Where the data below has the string "class", return the whole line.

DATA RECORDS Start Marker

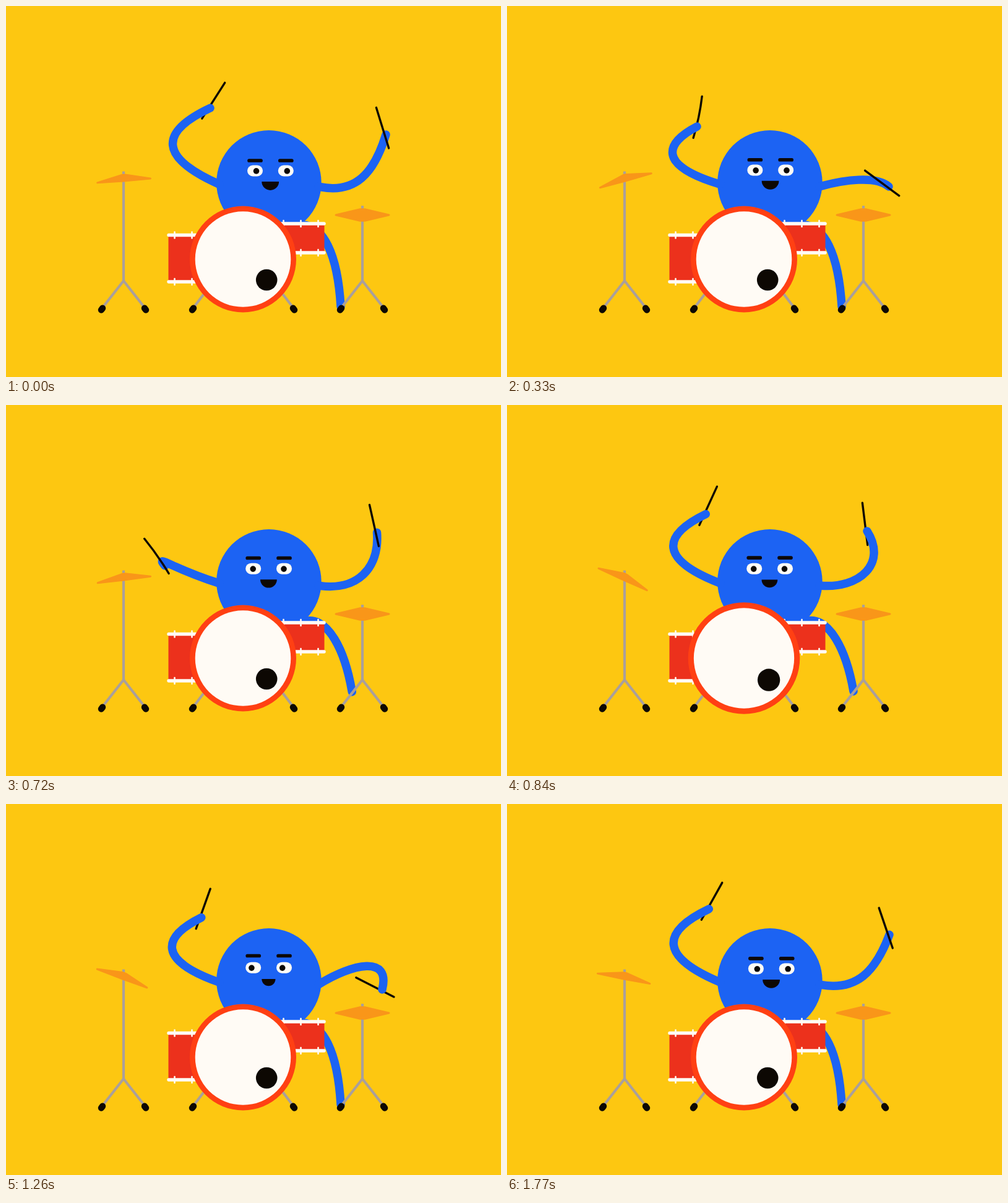
An HTML page for the animation above (1.8 s loop, 800 by 600 pixels).

```html
<!DOCTYPE html>
<html lang="en">
<head>
<meta charset="utf-8">
<title>Drummer</title>
<style>
  html, body { margin: 0; width: 100%; height: 100%; overflow: hidden; background: #fdc711; }
  svg { display: block; width: 100vw; height: 100vh; }
  .line { fill: none; stroke-linecap: round; stroke-linejoin: round; }
  .limb { stroke: #1c63f3; stroke-width: 13.5; }
  .stick { stroke: #0d0803; stroke-width: 3.4; }
  .metal { stroke: #aa9f9b; stroke-width: 4.2; stroke-linecap: butt; }
  .foot { stroke: #0d0803; stroke-width: 10.5; }
  .cymbal { fill: #f99619; stroke: #f99619; stroke-width: 3; stroke-linejoin: round; }
  .shell { fill: #ec311c; }
  .rim { stroke: #fffbf5; stroke-width: 5.5; }
  .lug { stroke: #fffbf5; stroke-width: 2.6; }
  .white { fill: #fffbf5; }
  .ink { fill: #0d0803; }
</style>
</head>
<body>
<svg viewBox="0 0 800 600">
  <rect width="800" height="600" fill="#fdc711"/>
  <path id="leg" class="line limb"/>
  <circle cx="424.9" cy="285.8" r="84.8" fill="#1c63f3"/>
  <g id="eyes">
    <rect class="white" x="-12.5" y="-9" width="25" height="18" rx="9"/>
    <rect class="white" x="37.3" y="-9" width="25" height="18" rx="9"/>
  </g>
  <g id="pupils" class="ink"><circle r="4.8"/><circle cx="49.8" r="4.8"/></g>
  <g id="brows" class="ink">
    <rect x="-12.3" y="-2.8" width="24.6" height="5.6" rx="2.6"/>
    <rect x="37.5" y="-2.8" width="24.6" height="5.6" rx="2.6"/>
  </g>
  <path id="mouth" class="ink" d="M-1 0H1A1 1 0 0 1 -1 0Z"/>
  <g id="toms"></g>
  <g id="stands"></g>
  <g id="bass">
    <circle r="86" fill="#ff4013"/>
    <circle r="77.3" class="white"/>
    <circle cx="38.2" cy="33.5" r="17.3" class="ink"/>
  </g>
  <path class="cymbal" d="M533 338L572 328.8H580L619 338L580 347.2H572Z"/>
  <path id="hat" class="cymbal" d="M-43 7L-2 -2.4H3L43 7L0 7.6Z"/>
  <g id="left"></g>
  <g id="right"></g>
</svg>
<script>
const LOOP = 1800, STEP = 30, BEAT = 450;
const el = id => document.getElementById(id);
const set = (node, attrs) => {
  for (const key in attrs) node.setAttribute(key, attrs[key]);
};
const move = (id, x, y, more = '') =>
  set(el(id), { transform: `translate(${x} ${y}) ${more}` });
const line = (kind, d) => `<path class="line ${kind}" d="${d}"/>`;

// Static hardware
const foot = (x, dir) => line('foot', `M${x - dir} 491.5L${x + dir} 488.8`);
const legs = (x, top, spread) => [-1, 1].map(side =>
  line('metal', `M${x} ${top}L${x + side * spread} 489`) +
  foot(x + side * spread, -side)).join('');
const stand = (x, top) => line('metal', `M${x} ${top}V446`) + legs(x, 444.5, 35);
const tom = (x1, x2, y1, y2, lugs) =>
  `<rect class="shell" x="${x1}" y="${y1}" width="${x2 - x1}" height="${y2 - y1}"/>` +
  [y1, y2].map(y => line('rim', `M${x1 + .5} ${y}H${x2 - .5}`) +
    lugs.map(x => line('lug', `M${x} ${y - 5}V${y + 5}`)).join('')).join('');

el('toms').innerHTML = tom(262.5, 340, 370.5, 446, [272.5, 300.5]) +
  tom(425, 514.5, 352, 399, [448.5, 476.5, 504.5]);
el('stands').innerHTML = stand(190, 267.5) + stand(576, 323) + legs(383.5, 383, 81.5);
for (const id of ['left', 'right'])
  el(id).innerHTML = line('stick', '') + line('limb', '') + line('stick', '');

// Smooth looping curve through [time, value] points, without overshoot
function curve(points, period) {
  const n = points.length;
  const point = i => {
    const wrap = Math.floor(i / n), [t, v] = points[i - wrap * n];
    return [t + wrap * period, v];
  };
  const slope = (p, q) => (q[1] - p[1]) / (q[0] - p[0]);
  const mean = (p, q) => p * q > 0 ? 2 * p * q / (p + q) : 0;
  return time => {
    const t = (time + period) % period;
    let i = n - 1;
    while (i >= 0 && points[i][0] > t) i--;
    const [a, b, c, d] = [i - 1, i, i + 1, i + 2].map(point);
    const span = c[0] - b[0], u = (t - b[0]) / span, w = 1 - u;
    const enter = mean(slope(a, b), slope(b, c)) * span;
    const leave = mean(slope(b, c), slope(c, d)) * span;
    return b[1] + (c[1] - b[1]) * u * u * (3 - 2 * u) + enter * u * w * w - leave * u * u * w;
  };
}

// Poses along a swing, from raised to struck: two curve handles, hand, stick angle
const leftArm = {
  shoulder: [345, 288.5], front: s => s > 1.5, bulge: -24,
  grip: angle => 16.5 - .11 * angle,
  poses: [
    [247, 245, 247, 204, 330, 165, 32.5],
    [242, 258, 255, 222, 307, 195, 11.8],
    [290, 270, 229, 256, 258, 315, -74.7]
  ],
  swing: curve([[0, 0], [120, 1.84], [165, 2], [180, 2], [330, 1], [360, .62], [405, .28]], BEAT)
};
const rightArm = {
  shoulder: [505, 292], front: s => s > .5 && s < 3.5, bulge: 0,
  grip: () => 12,
  poses: [
    [570, 298, 615, 256, 582, 204, -7],
    [565, 305, 595, 270, 614, 208, -17.2],
    [565, 293, 598, 278, 643, 232, -28.6],
    [545, 281, 596, 274, 617, 292, -53.6],
    [560, 258, 622, 244, 608, 300, -63]
  ],
  swing: curve([[0, 1], [135, 0], [330, 3], [360, 4], [570, 1.9], [840, 0],
    [1050, 0], [1260, 4], [1530, 2]], LOOP)
};

function poseAt(arm, s) {
  const i = Math.min(Math.floor(s), arm.poses.length - 2), f = s - i;
  const pose = arm.poses[i].map((v, k) => v + (arm.poses[i + 1][k] - v) * f);
  if (i === 1) pose[4] += arm.bulge * 4 * f * (1 - f);
  return pose;
}

function drawArm(id, arm, t) {
  const s = arm.swing(t);
  const [ax, ay, bx, by, hx, hy, angle] = poseAt(arm, s);
  const turn = angle - poseAt(arm, arm.swing(t - STEP))[6];
  const [under, limb, over] = el(id).children;
  set(limb, { d: `M${arm.shoulder}C${ax} ${ay} ${bx} ${by} ${hx} ${hy}` });
  // The stick bends back while it is lifted quickly
  const stick = {
    d: `M-2 -34.3Q${Math.max(0, turn - 8) * .2 - 2} 0 -2 34.3`,
    transform: `translate(${hx} ${hy}) rotate(${angle}) translate(0 ${-arm.grip(angle)})`
  };
  const front = arm.front(s);
  set(under, { ...stick, visibility: front ? 'hidden' : 'visible' });
  set(over, { ...stick, visibility: front ? 'visible' : 'hidden' });
}

const glance = curve([[0, 2], [840, -1], [1260, -2.8], [1530, 0]], LOOP);
const hatTilt = curve([[30, -12], [120, 43], [170, 50], [315, -24], [373, 27]], BEAT);
const lift = curve([[450, 0], [640, .9], [840, 1], [930, 0]], LOOP);
const kicks = [180, 840, 1530];

function drawFace(t) {
  const look = glance(t), sad = Math.max(0, -look), nod = Math.max(0, look) ** 2;
  const x = 399.7 + nod * .7, y = 264.7 + nod * .45;
  move('eyes', x, y);
  move('pupils', x + look, y + .4);
  move('brows', x, 248 + nod * .5 - sad * .9);
  move('mouth', x + 24.7, 282 + nod * .5 + sad * .4, `scale(${13.9 - sad})`);
}

function drawLeg(t) {
  const up = lift(t);
  const at = (x, y, dx, dy) => `${x + dx * up} ${y + dy * up}`;
  set(el('leg'), {
    d: `M${at(475, 354, 10, -5)}C${at(513, 352, 8, -9)} ${at(536, 402, 12, -7)} ${at(541, 486, 19, -23)}`
  });
}

function draw(t) {
  drawArm('left', leftArm, t);
  drawArm('right', rightArm, t);
  drawFace(t);
  drawLeg(t);
  move('hat', 190, 275.5, `rotate(${hatTilt(t)})`);
  const kicked = kicks.some(hit => Math.abs(t - hit) < 50);
  move('bass', 383, 409.5, `scale(${kicked ? 1.05 : 1})`);
}

const start = performance.now();
function tick() {
  const t = (performance.now() - start) % LOOP;
  draw(Math.floor(t / STEP) * STEP);
  requestAnimationFrame(tick);
}
draw(0);
requestAnimationFrame(tick);
</script>
</body>
</html>
```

DATA RECORDS End Marker

## [SOLUTION FOR THIS TASK]
  <path id="leg" class="line limb"/>
    <rect class="white" x="-12.5" y="-9" width="25" height="18" rx="9"/>
    <rect class="white" x="37.3" y="-9" width="25" height="18" rx="9"/>
  <g id="pupils" class="ink"><circle r="4.8"/><circle cx="49.8" r="4.8"/></g>
  <g id="brows" class="ink">
  <path id="mouth" class="ink" d="M-1 0H1A1 1 0 0 1 -1 0Z"/>
    <circle r="77.3" class="white"/>
    <circle cx="38.2" cy="33.5" r="17.3" class="ink"/>
  <path class="cymbal" d="M533 338L572 328.8H580L619 338L580 347.2H572Z"/>
  <path id="hat" class="cymbal" d="M-43 7L-2 -2.4H3L43 7L0 7.6Z"/>
const line = (kind, d) => `<path class="line ${kind}" d="${d}"/>`;
  `<rect class="shell" x="${x1}" y="${y1}" width="${x2 - x1}" height="${y2 - y1}"/>` +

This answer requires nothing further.